Some exciting new processing technologies are also helping change the landscape of new product development. The ability of additive manufacturing to produce functional parts with some of the high-temperature materials such as PEEK or polyphenylsulfone (PPSU) for long-term implantable components is just one such enabling technology. Another additive manufacturing process allows multiple materials, with different colors or different stiffness to be combined into a single part. A third additive manufacturing application takes advantage of high temperature materials making possible new mold-making methods that can incorporate features like conformal cooling in the mold as it is being made. Traditional cooling requires adding cooling channels to a mold after it is made, often resulting in significant temperature differences in non-cooled areas of the mold. The additive manufacturing process also can be used with high-temperature polymers to quickly make entire prototype molds, similar to metal molds, usable for producing limited-run injection-molded thermoplastic parts!
Other new processes that are giving extended properties to molded parts include the powdered metal and powdered ceramics injection-molding processes. By combining these manufacturing techniques with the newest materials technologies, manufacturers can create higher-temperature components that are often more resistant to wear, are more resistant to adverse chemical exposure and are usable in high-temperature environments.
Non-stick surface technology developed at MIT, and now commercially available from LiquiGlide is made possible by engineering the surfaces in a way that prevents even viscous liquids from adhering to the wall of containers. A similar effect is obtained using a fluoropolymer additive from Daikin America. The additive is used with polymers used to create bottles or other containers for high-value contents such as specialty biopharmaceuticals, (e.g., Botox and similar very expensive fluids) where any residual product in the container is the equivalent of losing hundreds or thousands of dollars of product. This same additive may have applications in medical devices that could benefit from a non-stick or anti-adhering surface, for example, non-fouling catheters to resist thrombus formation or other surface build-up.

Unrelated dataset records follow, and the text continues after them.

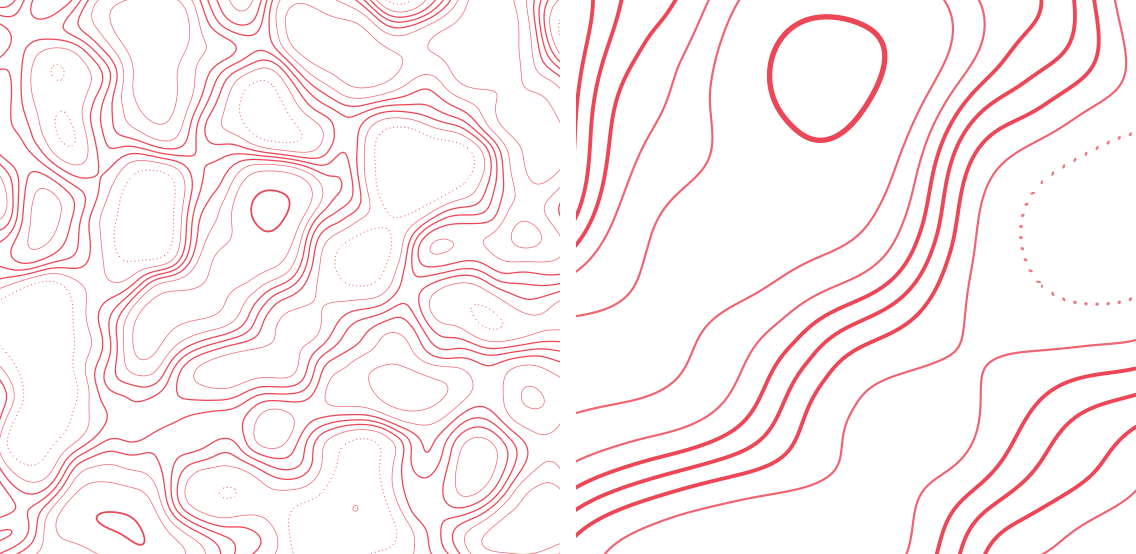
Left: the whole. Right: its middle third, enlarged.
A Shadertoy shader for this pattern:

```glsl
// Topographic contour map: red level lines on white paper.
// A warped sum of gradient noise gives the terrain; dividing its offset from
// the nearest level by its slope gives the distance to that contour line.

vec2 randomDirection(vec2 cell) {
    vec3 q = fract(cell.xyx * vec3(0.1031, 0.1030, 0.0973));
    q += dot(q, q.yzx + 33.33);
    return normalize(fract((q.xx + q.yz) * q.zy) - 0.5);
}

float gradientNoise(vec2 p) {
    vec2 i = floor(p), f = p - i;
    vec2 u = f * f * f * (f * (f * 6.0 - 15.0) + 10.0);
    vec2 e = vec2(1.0, 0.0);
    float a = dot(randomDirection(i), f);
    float b = dot(randomDirection(i + e.xy), f - e.xy);
    float c = dot(randomDirection(i + e.yx), f - e.yx);
    float d = dot(randomDirection(i + e.xx), f - e.xx);
    return mix(mix(a, b, u.x), mix(c, d, u.x), u.y);
}

// Terrain height, counted in contour levels
float terrain(vec2 p) {
    p += 0.022 * vec2(gradientNoise(p * 7.0 + 41.3), gradientNoise(p * 7.0 + 87.6));
    vec2 turned = mat2(0.8, 0.6, -0.6, 0.8) * p;
    float h = gradientNoise(p * 4.7 + 13.2)
            + 0.38 * gradientNoise(turned * 2.6 + 57.4)
            + 0.22 * gradientNoise(turned * 9.7 + 29.8);
    // Steep slopes gather lines into bundles, tops and basins stay open
    return 8.0 * h + 0.8 * sin(7.0 * h);
}

// Share of a pixel covered by a stroke of the given half width
float strokeCoverage(float dist, float halfWidth, float pixel) {
    float outer = clamp(0.5 + (halfWidth - dist) / pixel, 0.0, 1.0);
    float inner = clamp(0.5 - (halfWidth + dist) / pixel, 0.0, 1.0);
    return outer - inner;
}

void mainImage(out vec4 fragColor, in vec2 fragCoord) {
    float pixel = 1.0 / iResolution.x;
    vec2 p = fragCoord * pixel;

    // Distance to the nearest contour
    vec2 e = vec2(0.001, 0.0);
    float height = terrain(p);
    vec2 slope = vec2(terrain(p + e.xy) - terrain(p - e.xy),
                      terrain(p + e.yx) - terrain(p - e.yx)) / (2.0 * e.x);
    float steepness = max(length(slope), 0.5);
    float level = floor(height + 0.5);
    float dist = abs(height - level) / steepness;

    // Strong middle levels, thin tops and lows, heavy summit rings
    float halfWidth = 0.00065;
    float strength = 0.85;
    if (abs(level) < 1.5) { halfWidth = 0.00115; strength = 1.0; }
    if (level == 4.0) { halfWidth = 0.0016; strength = 1.0; }

    // One low level is dotted, stepping along the main axis of its tangent
    if (level == -3.0) {
        vec2 tangent = abs(slope.yx) / steepness;
        bool runsAcross = tangent.x > tangent.y;
        float spacing = 0.0066;
        float along = fract((runsAcross ? p.x : p.y) / spacing) - 0.5;
        along *= spacing / max(max(tangent.x, tangent.y), 0.5);
        dist = length(vec2(dist, along));
        halfWidth = 0.0010;
        strength = 0.75;
    }

    vec3 paper = vec3(1.0);
    vec3 ink = vec3(0.93, 0.28, 0.34);
    float coverage = strength * strokeCoverage(dist, halfWidth, pixel);
    fragColor = vec4(mix(paper, ink, coverage), 1.0);
}
```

There are so many exciting new materials and processing techniques that, alone or in combination, will enable the healthcare industry to create innovative, next-generation products. They will allow more effective treatments and the promise of better patient outcomes.
About The Author
Len Czuba is the president of Czuba Enterprises, Inc., whose new product development initiatives include taking medical devices from concept to market. Czuba has a BS in biosciences from Southern Illinois University, as well as more than 30 years of experience in polymer synthesis, compounding and material development in the medical device industry. He may be contacted at LCzuba@czubaenterprises.com, or by visiting www.czubaenterprises.com.